Can a Metal Artifact Reduction Algorithm Affect Accuracy of Dose Calculation?
H Liu*, A Magnelli, P Xia, The Cleveland Clinic Foundation, Cleveland, OHSU-E-J-173 Sunday 3:00:00 PM - 6:00:00 PM Room: Exhibit Hall
Purpose: In external beam radiotherapy, the presence of metal implants such as hip prostheses causes significant streak artifacts in planning images, thus affecting the accuracy of target and critical organ delineation. The purpose of this study is to evaluate the improvement of image quality and impact on accuracy of dose calculation by using a commercially available metal artifact reduction (MAR) algorithm.
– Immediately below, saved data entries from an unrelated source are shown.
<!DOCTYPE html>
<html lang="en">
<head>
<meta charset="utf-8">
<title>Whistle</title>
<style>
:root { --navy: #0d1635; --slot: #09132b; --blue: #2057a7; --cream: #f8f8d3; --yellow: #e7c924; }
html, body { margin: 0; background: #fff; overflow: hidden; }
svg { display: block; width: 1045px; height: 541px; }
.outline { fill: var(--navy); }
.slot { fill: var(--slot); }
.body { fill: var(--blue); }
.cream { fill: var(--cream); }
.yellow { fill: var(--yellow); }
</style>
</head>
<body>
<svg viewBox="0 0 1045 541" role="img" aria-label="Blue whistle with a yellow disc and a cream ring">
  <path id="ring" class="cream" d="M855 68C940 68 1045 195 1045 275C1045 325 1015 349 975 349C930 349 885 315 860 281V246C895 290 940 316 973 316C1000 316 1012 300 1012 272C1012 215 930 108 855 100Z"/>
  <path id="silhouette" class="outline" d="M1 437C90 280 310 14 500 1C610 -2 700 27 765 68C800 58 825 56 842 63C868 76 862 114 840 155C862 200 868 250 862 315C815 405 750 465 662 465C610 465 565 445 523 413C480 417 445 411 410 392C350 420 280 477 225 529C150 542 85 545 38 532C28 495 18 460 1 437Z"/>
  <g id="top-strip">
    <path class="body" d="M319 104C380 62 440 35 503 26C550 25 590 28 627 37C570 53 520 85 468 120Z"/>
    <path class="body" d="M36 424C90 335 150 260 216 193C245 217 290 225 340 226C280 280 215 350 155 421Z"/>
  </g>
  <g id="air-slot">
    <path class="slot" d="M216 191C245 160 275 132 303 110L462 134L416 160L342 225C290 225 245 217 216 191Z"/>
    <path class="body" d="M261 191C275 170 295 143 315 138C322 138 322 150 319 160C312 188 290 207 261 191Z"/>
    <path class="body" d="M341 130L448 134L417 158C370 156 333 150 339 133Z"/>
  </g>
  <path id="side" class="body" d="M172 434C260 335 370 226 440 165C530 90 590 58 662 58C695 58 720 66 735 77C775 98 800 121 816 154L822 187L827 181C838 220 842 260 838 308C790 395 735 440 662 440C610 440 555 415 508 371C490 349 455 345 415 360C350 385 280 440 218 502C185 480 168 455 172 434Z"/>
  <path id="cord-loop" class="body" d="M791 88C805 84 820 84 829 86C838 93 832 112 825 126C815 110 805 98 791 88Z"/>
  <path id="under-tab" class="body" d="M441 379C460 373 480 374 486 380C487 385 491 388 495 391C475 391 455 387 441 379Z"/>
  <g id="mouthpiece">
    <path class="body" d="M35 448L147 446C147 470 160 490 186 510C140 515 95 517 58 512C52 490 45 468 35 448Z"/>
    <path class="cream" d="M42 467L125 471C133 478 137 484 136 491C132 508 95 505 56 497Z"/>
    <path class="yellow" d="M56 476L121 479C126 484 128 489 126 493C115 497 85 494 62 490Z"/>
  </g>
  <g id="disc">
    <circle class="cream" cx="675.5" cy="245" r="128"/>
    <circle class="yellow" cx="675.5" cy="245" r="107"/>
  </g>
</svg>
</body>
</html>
Methods: Nine patients were selected for this study, including 5 patients with unilateral hip prostheses for orthopedic irradiation, and 4 patients with unilateral or bilateral hip prostheses for prostate cancer treatment. For each patient, simulation CT image was reconstructed with and without MAR correction. Contours of the prostate, bladder and rectum were delineated on both images by an experienced physician for the prostate patients. The difference of contours between MAR corrected and un-corrected images was quantified by an overlap index, and dose calculation accuracy was evaluated for both target and critical organs.
Results: For orthopedic patients, dose difference between MAR corrected and un-corrected images was negligible: 0.1±0.1% for maximum dose and 0.8±1.8% for dose at isocenter. For prostate patients, no significant dosimetric difference was observed between MAR corrected and un-corrected images if same contours were used in the treatment planning. For the PTV, the average dose variation in D99 was 0.9±0.6%. The dose differences in D50 of the bladder and rectum were 1.0±0.8% and 0.4±0.3%, respectively. The average overlap index of prostate between the two images was 0.86±0.12 for patients with bilateral hip replacements. Substantial changes in the dose-volume-histograms were observed if different contours were used in the treatment planning.
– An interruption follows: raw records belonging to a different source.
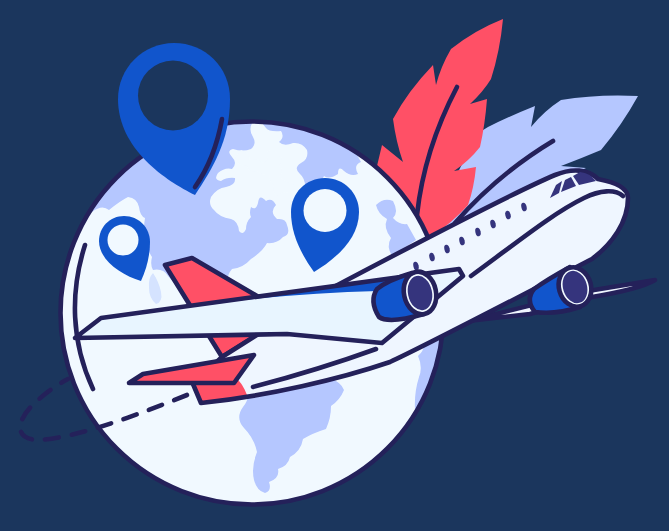
<!DOCTYPE html>
<html lang="en">
<head>
<meta charset="utf-8">
<title>Air travel around the globe</title>
<style>
:root {
  --night: #1b365d;
  --ink: #24215a;
  --blue: #1155cc;
  --coral: #ff5066;
  --periwinkle: #b5c7ff;
  --ice: #f1f9ff;
  --wing: #e8f5ff;
  --body: #eff6ff;
  --violet: #35347d;
}
html, body { margin: 0; background: var(--night); overflow: hidden; }
svg { display: block; width: 669px; height: 531px; background: var(--night); }
.line { fill: none; stroke: var(--ink); stroke-width: 4.6; stroke-linecap: round; stroke-linejoin: round; }
.outlined { stroke: var(--ink); stroke-width: 4.6; stroke-linejoin: round; }
.coral { fill: var(--coral); }
.blue { fill: var(--blue); }
.periwinkle { fill: var(--periwinkle); }
.ice { fill: var(--ice); }
.wing { fill: var(--wing); }
.body { fill: var(--body); }
.violet { fill: var(--violet); }
.night { fill: var(--night); }
.dashes { stroke-dasharray: 14 13; }
</style>
</head>
<body>
<svg viewBox="0 0 669 531" role="img" aria-label="Airplane flying past a globe with map pins and leaves">
  <defs>
    <clipPath id="globe-clip"><circle cx="252" cy="313" r="191"/></clipPath>
    <clipPath id="fuselage-clip"><path id="fuselage-shape" d="M193 384 L201 403 C268 396 340 379 390 362 C425 346 530 291 592 259 C612 244 628 222 628 198 C628 187 614 182 598 179 C588 169 572 168 555 175 C510 194 400 252 330 289 L222 357 Z"/></clipPath>
    <ellipse id="cabin-window" rx="2.6" ry="4.4" transform="rotate(-14)"/>
  </defs>

  <g id="leaves">
    <path class="periwinkle" d="M425 240 L464 160 Q468 138 488 127 Q510 116 535 106 L531 127 Q544 111 561 100 Q597 94 638 96 Q622 125 601 150 Q582 158 561 166 L586 168 L540 190 L450 240 Z"/>
    <path class="line" d="M553 141 Q498 174 455 223"/>
    <path class="coral" d="M377 166 L382 145 L403 162 Q396 142 393 119 Q408 91 433 65 L436 85 Q441 66 451 49 Q475 30 503 19 Q500 51 491 79 Q483 92 470 104 L487 99 Q485 125 480 147 Q469 161 454 171 L476 167 Q474 188 468 205 Q453 222 431 237 Z"/>
    <path class="line" d="M457 87 C436 127 422 169 417 215"/>
  </g>

  <g id="globe">
    <circle class="ice" cx="252" cy="313" r="191"/>
    <g id="continents" class="periwinkle" clip-path="url(#globe-clip)">
      <path d="M92 212 Q102 204 109 210 Q120 201 128 197 Q137 198 139 207 Q140 216 145 218 Q143 229 145 239 Q147 250 152 257 Q150 265 153 270 Q163 268 168 276 L190 300 L224 300 Q230 292 228 284 Q226 276 232 269 Q243 268 251 259 Q263 251 267 243 Q277 244 283 237 Q291 235 287 225 Q286 218 277 219 Q269 212 276 205 Q272 197 266 201 Q259 193 258 203 Q256 211 251 207 Q249 213 251 217 Q246 222 246 229 Q243 236 239 231 Q238 221 231 219 Q219 217 214 210 Q208 205 211 197 Q217 188 226 187 Q236 185 235 178 Q227 177 221 181 Q213 180 218 173 Q225 167 232 169 Q238 163 232 157 Q226 151 233 149 Q243 152 251 149 Q257 144 253 137 Q247 128 255 119 L150 130 L60 220 Z"/>
      <path d="M258 118 L290 118 Q324 128 352 146 L361 162 Q353 165 358 174 Q351 177 344 171 Q338 165 338 174 Q329 180 324 176 Q319 183 324 193 Q322 204 317 207 Q307 201 305 190 Q306 179 300 174 Q293 168 301 163 Q309 159 307 150 Q302 142 293 143 Q284 147 279 142 Q285 137 281 131 Q269 132 266 128 Z"/>
      <path d="M241 150 Q251 153 249 160 Q257 157 263 163 Q270 160 267 152 Q274 147 279 156 Q285 158 279 166 Q285 171 279 176 Q284 183 293 183 Q299 191 290 193 Q283 190 278 196 Q271 193 274 185 Q268 181 270 174 Q262 176 258 171 Q250 174 247 166 Q237 165 235 158 Z" fill="var(--ice)"/>
      <path d="M153 273 Q159 282 161 292 Q163 302 156 304 Q149 298 149 288 Q148 278 153 273 Z" fill="#d5e3ff"/>
      <path d="M376 205 Q384 197 393 201 Q399 212 393 218 Q399 225 407 224 L416 240 L392 256 Q386 246 391 238 Q383 228 387 219 Q378 214 376 205 Z"/>
      <path d="M246 389 Q251 397 243 407 Q235 418 244 428 Q254 438 257 452 Q251 467 254 480 Q257 491 265 493 Q272 491 269 482 Q280 478 278 469 Q288 466 290 457 Q301 451 303 439 Q313 433 326 429 Q331 418 331 406 Q340 400 344 390 Q341 382 331 379 L328 366 Z"/>
      <path d="M422 338 Q427 348 418 356 Q423 367 419 377 Q414 393 415 410 L450 370 L450 330 Z"/>
    </g>
    <circle class="line" cx="252" cy="313" r="191.5"/>
    <path class="line" d="M85 245 C70 292 71 342 93 389"/>
  </g>

  <g id="flight-trail">
    <path class="line dashes" d="M187 395 C142 413 78 438 38 440 C12 439 17 418 37 401 Q51 388 68 379"/>
  </g>

  <g id="map-pins">
    <g id="pin-large">
      <path class="blue" d="M195 195 C166 181 118 149 118 99 C118 68 143 43 174 43 C205 43 230 67 230 99 C230 141 212 169 195 195 Z"/>
      <circle class="night" cx="173" cy="95.500" r="35"/>
      <path class="line" d="M222 119 C217 147 207 170 195 187"/>
    </g>
    <g id="pin-medium">
      <path class="blue" d="M314 272 C301 254 291 234 291 212 C291 193 306 178 325 178 C344 178 359 193 359 212 C359 241 332 261 314 272 Z"/>
      <circle class="ice" cx="325" cy="210.500" r="21.500"/>
    </g>
    <g id="pin-small">
      <path class="blue" d="M141 281 C121 275 99 260 99 241 C99 227 110 216 124 216 C139 216 150 228 150 242 C150 257 146 270 141 281 Z"/>
      <circle class="ice" cx="123" cy="240" r="15.500"/>
    </g>
  </g>

  <g id="airplane">
    <g id="far-wing">
      <path class="body outlined" d="M468 321 L588 291 L655 280 Q640 289 592 297 L530 314 Z"/>
    </g>

    <path class="coral outlined" d="M165 265 L192 258 L257 296 L290 315 L222 357 Z"/>

    <g id="fuselage">
      <use href="#fuselage-shape" class="body"/>
      <path class="coral" clip-path="url(#fuselage-clip)" d="M185 375 L234 376 Q242 382 247 395 L200 410 Z"/>
      <use href="#fuselage-shape" class="line" fill="none"/>
      <path class="line" d="M253 387 Q318 370 376 349"/>
      <path class="line" d="M471 276 C515 244 553 213 584 198 C600 190 615 189 623 196"/>
      <g id="cabin-windows" class="violet">
        <use href="#cabin-window" x="0" y="0" transform="translate(416 266)"/>
        <use href="#cabin-window" transform="translate(432 257)"/>
        <use href="#cabin-window" transform="translate(447 249)"/>
        <use href="#cabin-window" transform="translate(462 241)"/>
        <use href="#cabin-window" transform="translate(478 232)"/>
        <use href="#cabin-window" transform="translate(493 224)"/>
        <use href="#cabin-window" transform="translate(508 215)"/>
        <use href="#cabin-window" transform="translate(524 207)"/>
      </g>
      <g id="cockpit" class="violet">
        <path d="M550 198 L556 185 L562 181 L559 193 Z"/>
        <path d="M561 192 L565 180 L571 177 L576 186 Z"/>
        <path d="M573 176 L580 172 Q590 173 596 181 L579 185 Z"/>
      </g>
    </g>

    <g id="far-engine">
      <path class="blue outlined" d="M570 267 Q548 279 534 289 Q525 300 535 312 Q555 315 580 307 Z"/>
      <ellipse class="ice outlined" cx="575" cy="287" rx="16" ry="20" transform="rotate(-16 575 287)"/>
      <ellipse class="violet" cx="575" cy="287" rx="12" ry="16.500" transform="rotate(-16 575 287)"/>
    </g>

    <path id="tailplane" class="coral outlined" d="M129 383 L143 374 L254 355 L234 383 Z"/>

    <g id="near-wing">
      <path class="wing" d="M75 338 L101 318 L459 269 L463 276 L382 343 L287 334 Z"/>
      <path class="blue" d="M216 303 L400 278 L378 291 Q300 293 216 303 Z"/>
      <path class="line" d="M75 338 L101 318 L459 269 L463 276 L382 343 L287 334 Z"/>
    </g>

    <g id="near-engine">
      <path class="blue outlined" d="M412 273 Q388 280 377 289 Q369 301 379 317 Q389 324 424 314 Z"/>
      <ellipse class="ice outlined" cx="420" cy="293" rx="16" ry="21.500" transform="rotate(-12 420 293)"/>
      <ellipse class="violet" cx="420" cy="293" rx="12" ry="17.500" transform="rotate(-12 420 293)"/>
    </g>
  </g>
</svg>
</body>
</html>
Conclusions: The commercial MAR algorithm can improve the image quality dramatically and the MAR corrected images do not affect dose calculation accuracy. The improvement of accuracy in organ delineation provides significant dosimetric advantage.